Your assignment.
Could you set down every record below exactly as it appears?
↓
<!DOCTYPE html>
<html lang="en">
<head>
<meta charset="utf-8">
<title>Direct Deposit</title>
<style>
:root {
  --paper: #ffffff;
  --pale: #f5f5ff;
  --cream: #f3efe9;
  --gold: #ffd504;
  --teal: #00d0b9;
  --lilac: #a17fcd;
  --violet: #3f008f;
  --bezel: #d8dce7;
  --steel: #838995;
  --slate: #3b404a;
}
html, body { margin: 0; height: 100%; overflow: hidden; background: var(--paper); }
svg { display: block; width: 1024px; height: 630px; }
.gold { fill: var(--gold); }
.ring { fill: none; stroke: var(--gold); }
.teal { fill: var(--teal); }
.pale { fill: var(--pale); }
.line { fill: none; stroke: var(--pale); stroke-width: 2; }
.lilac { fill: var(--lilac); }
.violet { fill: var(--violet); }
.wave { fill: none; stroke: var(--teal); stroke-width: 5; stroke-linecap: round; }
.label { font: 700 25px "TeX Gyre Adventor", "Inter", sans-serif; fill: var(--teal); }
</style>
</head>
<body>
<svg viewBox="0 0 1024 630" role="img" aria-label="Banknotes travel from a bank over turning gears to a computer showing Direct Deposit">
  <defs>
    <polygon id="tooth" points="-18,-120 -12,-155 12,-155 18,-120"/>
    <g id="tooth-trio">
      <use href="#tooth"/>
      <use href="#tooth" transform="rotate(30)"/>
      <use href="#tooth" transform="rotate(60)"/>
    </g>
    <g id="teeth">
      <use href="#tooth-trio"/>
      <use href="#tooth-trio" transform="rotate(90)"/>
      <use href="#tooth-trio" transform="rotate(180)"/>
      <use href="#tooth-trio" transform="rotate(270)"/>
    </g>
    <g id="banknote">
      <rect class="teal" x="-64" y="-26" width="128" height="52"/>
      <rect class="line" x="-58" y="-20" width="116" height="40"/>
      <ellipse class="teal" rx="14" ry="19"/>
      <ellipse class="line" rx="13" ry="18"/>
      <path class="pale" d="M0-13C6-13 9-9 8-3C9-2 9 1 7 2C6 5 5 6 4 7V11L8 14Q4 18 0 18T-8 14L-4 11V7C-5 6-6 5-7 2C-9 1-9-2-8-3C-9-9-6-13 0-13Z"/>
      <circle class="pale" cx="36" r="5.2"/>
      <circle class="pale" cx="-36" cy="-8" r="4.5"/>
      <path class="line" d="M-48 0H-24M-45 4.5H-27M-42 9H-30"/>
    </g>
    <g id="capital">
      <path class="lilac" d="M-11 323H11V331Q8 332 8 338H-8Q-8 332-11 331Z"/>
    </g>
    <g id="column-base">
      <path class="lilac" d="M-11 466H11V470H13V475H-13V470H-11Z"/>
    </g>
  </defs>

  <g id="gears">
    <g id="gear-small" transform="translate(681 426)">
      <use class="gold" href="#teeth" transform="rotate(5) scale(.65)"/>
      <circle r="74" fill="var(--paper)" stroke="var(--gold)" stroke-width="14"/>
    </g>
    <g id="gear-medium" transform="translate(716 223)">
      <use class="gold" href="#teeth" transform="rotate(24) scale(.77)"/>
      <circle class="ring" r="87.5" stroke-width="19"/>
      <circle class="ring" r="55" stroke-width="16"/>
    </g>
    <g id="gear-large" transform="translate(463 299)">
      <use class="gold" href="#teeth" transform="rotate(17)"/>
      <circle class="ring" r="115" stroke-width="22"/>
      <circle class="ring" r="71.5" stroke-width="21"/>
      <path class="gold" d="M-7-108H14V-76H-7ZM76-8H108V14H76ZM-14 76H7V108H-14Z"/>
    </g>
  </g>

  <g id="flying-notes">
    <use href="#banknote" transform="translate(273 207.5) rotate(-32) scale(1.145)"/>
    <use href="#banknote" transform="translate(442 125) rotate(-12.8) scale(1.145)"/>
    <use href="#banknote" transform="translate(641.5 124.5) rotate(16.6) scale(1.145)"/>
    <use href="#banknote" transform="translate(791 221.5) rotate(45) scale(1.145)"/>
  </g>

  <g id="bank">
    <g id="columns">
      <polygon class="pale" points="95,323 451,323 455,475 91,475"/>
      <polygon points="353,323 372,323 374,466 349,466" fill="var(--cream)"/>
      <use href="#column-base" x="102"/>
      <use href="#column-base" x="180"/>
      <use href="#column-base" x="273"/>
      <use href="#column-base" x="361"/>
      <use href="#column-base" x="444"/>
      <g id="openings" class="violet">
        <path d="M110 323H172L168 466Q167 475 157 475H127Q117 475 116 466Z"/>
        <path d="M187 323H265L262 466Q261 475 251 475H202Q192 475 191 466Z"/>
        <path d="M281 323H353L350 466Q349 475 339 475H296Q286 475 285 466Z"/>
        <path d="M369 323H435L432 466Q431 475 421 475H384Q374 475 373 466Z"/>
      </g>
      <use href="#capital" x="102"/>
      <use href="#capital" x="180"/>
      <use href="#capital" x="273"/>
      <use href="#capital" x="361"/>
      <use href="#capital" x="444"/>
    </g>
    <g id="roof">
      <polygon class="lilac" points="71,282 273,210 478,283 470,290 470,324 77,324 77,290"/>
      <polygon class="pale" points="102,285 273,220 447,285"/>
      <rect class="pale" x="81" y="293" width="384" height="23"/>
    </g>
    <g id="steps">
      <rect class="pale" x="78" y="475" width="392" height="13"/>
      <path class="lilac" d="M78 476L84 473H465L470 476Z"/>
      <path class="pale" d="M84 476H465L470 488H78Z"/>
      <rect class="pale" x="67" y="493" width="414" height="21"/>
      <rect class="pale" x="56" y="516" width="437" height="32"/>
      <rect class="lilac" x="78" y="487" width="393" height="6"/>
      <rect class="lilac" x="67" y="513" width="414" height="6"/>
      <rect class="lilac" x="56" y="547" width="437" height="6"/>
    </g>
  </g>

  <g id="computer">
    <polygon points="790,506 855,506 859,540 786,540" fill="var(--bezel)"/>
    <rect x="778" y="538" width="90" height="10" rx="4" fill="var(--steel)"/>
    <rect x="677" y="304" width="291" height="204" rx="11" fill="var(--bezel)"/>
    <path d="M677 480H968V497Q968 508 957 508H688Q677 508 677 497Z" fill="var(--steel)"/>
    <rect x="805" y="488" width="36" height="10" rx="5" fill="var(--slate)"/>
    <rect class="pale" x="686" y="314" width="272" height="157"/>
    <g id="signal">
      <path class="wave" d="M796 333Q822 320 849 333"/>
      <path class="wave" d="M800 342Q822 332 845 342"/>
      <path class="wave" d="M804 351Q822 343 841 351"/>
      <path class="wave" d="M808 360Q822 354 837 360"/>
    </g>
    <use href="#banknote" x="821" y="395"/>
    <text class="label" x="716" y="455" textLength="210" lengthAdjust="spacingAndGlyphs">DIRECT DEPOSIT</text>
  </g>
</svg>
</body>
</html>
↑
Exercise solution.
<!DOCTYPE html>
<html lang="en">
<head>
<meta charset="utf-8">
<title>Direct Deposit</title>
<style>
:root {
  --paper: #ffffff;
  --pale: #f5f5ff;
  --cream: #f3efe9;
  --gold: #ffd504;
  --teal: #00d0b9;
  --lilac: #a17fcd;
  --violet: #3f008f;
  --bezel: #d8dce7;
  --steel: #838995;
  --slate: #3b404a;
}
html, body { margin: 0; height: 100%; overflow: hidden; background: var(--paper); }
svg { display: block; width: 1024px; height: 630px; }
.gold { fill: var(--gold); }
.ring { fill: none; stroke: var(--gold); }
.teal { fill: var(--teal); }
.pale { fill: var(--pale); }
.line { fill: none; stroke: var(--pale); stroke-width: 2; }
.lilac { fill: var(--lilac); }
.violet { fill: var(--violet); }
.wave { fill: none; stroke: var(--teal); stroke-width: 5; stroke-linecap: round; }
.label { font: 700 25px "TeX Gyre Adventor", "Inter", sans-serif; fill: var(--teal); }
</style>
</head>
<body>
<svg viewBox="0 0 1024 630" role="img" aria-label="Banknotes travel from a bank over turning gears to a computer showing Direct Deposit">
  <defs>
    <polygon id="tooth" points="-18,-120 -12,-155 12,-155 18,-120"/>
    <g id="tooth-trio">
      <use href="#tooth"/>
      <use href="#tooth" transform="rotate(30)"/>
      <use href="#tooth" transform="rotate(60)"/>
    </g>
    <g id="teeth">
      <use href="#tooth-trio"/>
      <use href="#tooth-trio" transform="rotate(90)"/>
      <use href="#tooth-trio" transform="rotate(180)"/>
      <use href="#tooth-trio" transform="rotate(270)"/>
    </g>
    <g id="banknote">
      <rect class="teal" x="-64" y="-26" width="128" height="52"/>
      <rect class="line" x="-58" y="-20" width="116" height="40"/>
      <ellipse class="teal" rx="14" ry="19"/>
      <ellipse class="line" rx="13" ry="18"/>
      <path class="pale" d="M0-13C6-13 9-9 8-3C9-2 9 1 7 2C6 5 5 6 4 7V11L8 14Q4 18 0 18T-8 14L-4 11V7C-5 6-6 5-7 2C-9 1-9-2-8-3C-9-9-6-13 0-13Z"/>
      <circle class="pale" cx="36" r="5.2"/>
      <circle class="pale" cx="-36" cy="-8" r="4.5"/>
      <path class="line" d="M-48 0H-24M-45 4.5H-27M-42 9H-30"/>
    </g>
    <g id="capital">
      <path class="lilac" d="M-11 323H11V331Q8 332 8 338H-8Q-8 332-11 331Z"/>
    </g>
    <g id="column-base">
      <path class="lilac" d="M-11 466H11V470H13V475H-13V470H-11Z"/>
    </g>
  </defs>

  <g id="gears">
    <g id="gear-small" transform="translate(681 426)">
      <use class="gold" href="#teeth" transform="rotate(5) scale(.65)"/>
      <circle r="74" fill="var(--paper)" stroke="var(--gold)" stroke-width="14"/>
    </g>
    <g id="gear-medium" transform="translate(716 223)">
      <use class="gold" href="#teeth" transform="rotate(24) scale(.77)"/>
      <circle class="ring" r="87.5" stroke-width="19"/>
      <circle class="ring" r="55" stroke-width="16"/>
    </g>
    <g id="gear-large" transform="translate(463 299)">
      <use class="gold" href="#teeth" transform="rotate(17)"/>
      <circle class="ring" r="115" stroke-width="22"/>
      <circle class="ring" r="71.5" stroke-width="21"/>
      <path class="gold" d="M-7-108H14V-76H-7ZM76-8H108V14H76ZM-14 76H7V108H-14Z"/>
    </g>
  </g>

  <g id="flying-notes">
    <use href="#banknote" transform="translate(273 207.5) rotate(-32) scale(1.145)"/>
    <use href="#banknote" transform="translate(442 125) rotate(-12.8) scale(1.145)"/>
    <use href="#banknote" transform="translate(641.5 124.5) rotate(16.6) scale(1.145)"/>
    <use href="#banknote" transform="translate(791 221.5) rotate(45) scale(1.145)"/>
  </g>

  <g id="bank">
    <g id="columns">
      <polygon class="pale" points="95,323 451,323 455,475 91,475"/>
      <polygon points="353,323 372,323 374,466 349,466" fill="var(--cream)"/>
      <use href="#column-base" x="102"/>
      <use href="#column-base" x="180"/>
      <use href="#column-base" x="273"/>
      <use href="#column-base" x="361"/>
      <use href="#column-base" x="444"/>
      <g id="openings" class="violet">
        <path d="M110 323H172L168 466Q167 475 157 475H127Q117 475 116 466Z"/>
        <path d="M187 323H265L262 466Q261 475 251 475H202Q192 475 191 466Z"/>
        <path d="M281 323H353L350 466Q349 475 339 475H296Q286 475 285 466Z"/>
        <path d="M369 323H435L432 466Q431 475 421 475H384Q374 475 373 466Z"/>
      </g>
      <use href="#capital" x="102"/>
      <use href="#capital" x="180"/>
      <use href="#capital" x="273"/>
      <use href="#capital" x="361"/>
      <use href="#capital" x="444"/>
    </g>
    <g id="roof">
      <polygon class="lilac" points="71,282 273,210 478,283 470,290 470,324 77,324 77,290"/>
      <polygon class="pale" points="102,285 273,220 447,285"/>
      <rect class="pale" x="81" y="293" width="384" height="23"/>
    </g>
    <g id="steps">
      <rect class="pale" x="78" y="475" width="392" height="13"/>
      <path class="lilac" d="M78 476L84 473H465L470 476Z"/>
      <path class="pale" d="M84 476H465L470 488H78Z"/>
      <rect class="pale" x="67" y="493" width="414" height="21"/>
      <rect class="pale" x="56" y="516" width="437" height="32"/>
      <rect class="lilac" x="78" y="487" width="393" height="6"/>
      <rect class="lilac" x="67" y="513" width="414" height="6"/>
      <rect class="lilac" x="56" y="547" width="437" height="6"/>
    </g>
  </g>

  <g id="computer">
    <polygon points="790,506 855,506 859,540 786,540" fill="var(--bezel)"/>
    <rect x="778" y="538" width="90" height="10" rx="4" fill="var(--steel)"/>
    <rect x="677" y="304" width="291" height="204" rx="11" fill="var(--bezel)"/>
    <path d="M677 480H968V497Q968 508 957 508H688Q677 508 677 497Z" fill="var(--steel)"/>
    <rect x="805" y="488" width="36" height="10" rx="5" fill="var(--slate)"/>
    <rect class="pale" x="686" y="314" width="272" height="157"/>
    <g id="signal">
      <path class="wave" d="M796 333Q822 320 849 333"/>
      <path class="wave" d="M800 342Q822 332 845 342"/>
      <path class="wave" d="M804 351Q822 343 841 351"/>
      <path class="wave" d="M808 360Q822 354 837 360"/>
    </g>
    <use href="#banknote" x="821" y="395"/>
    <text class="label" x="716" y="455" textLength="210" lengthAdjust="spacingAndGlyphs">DIRECT DEPOSIT</text>
  </g>
</svg>
</body>
</html>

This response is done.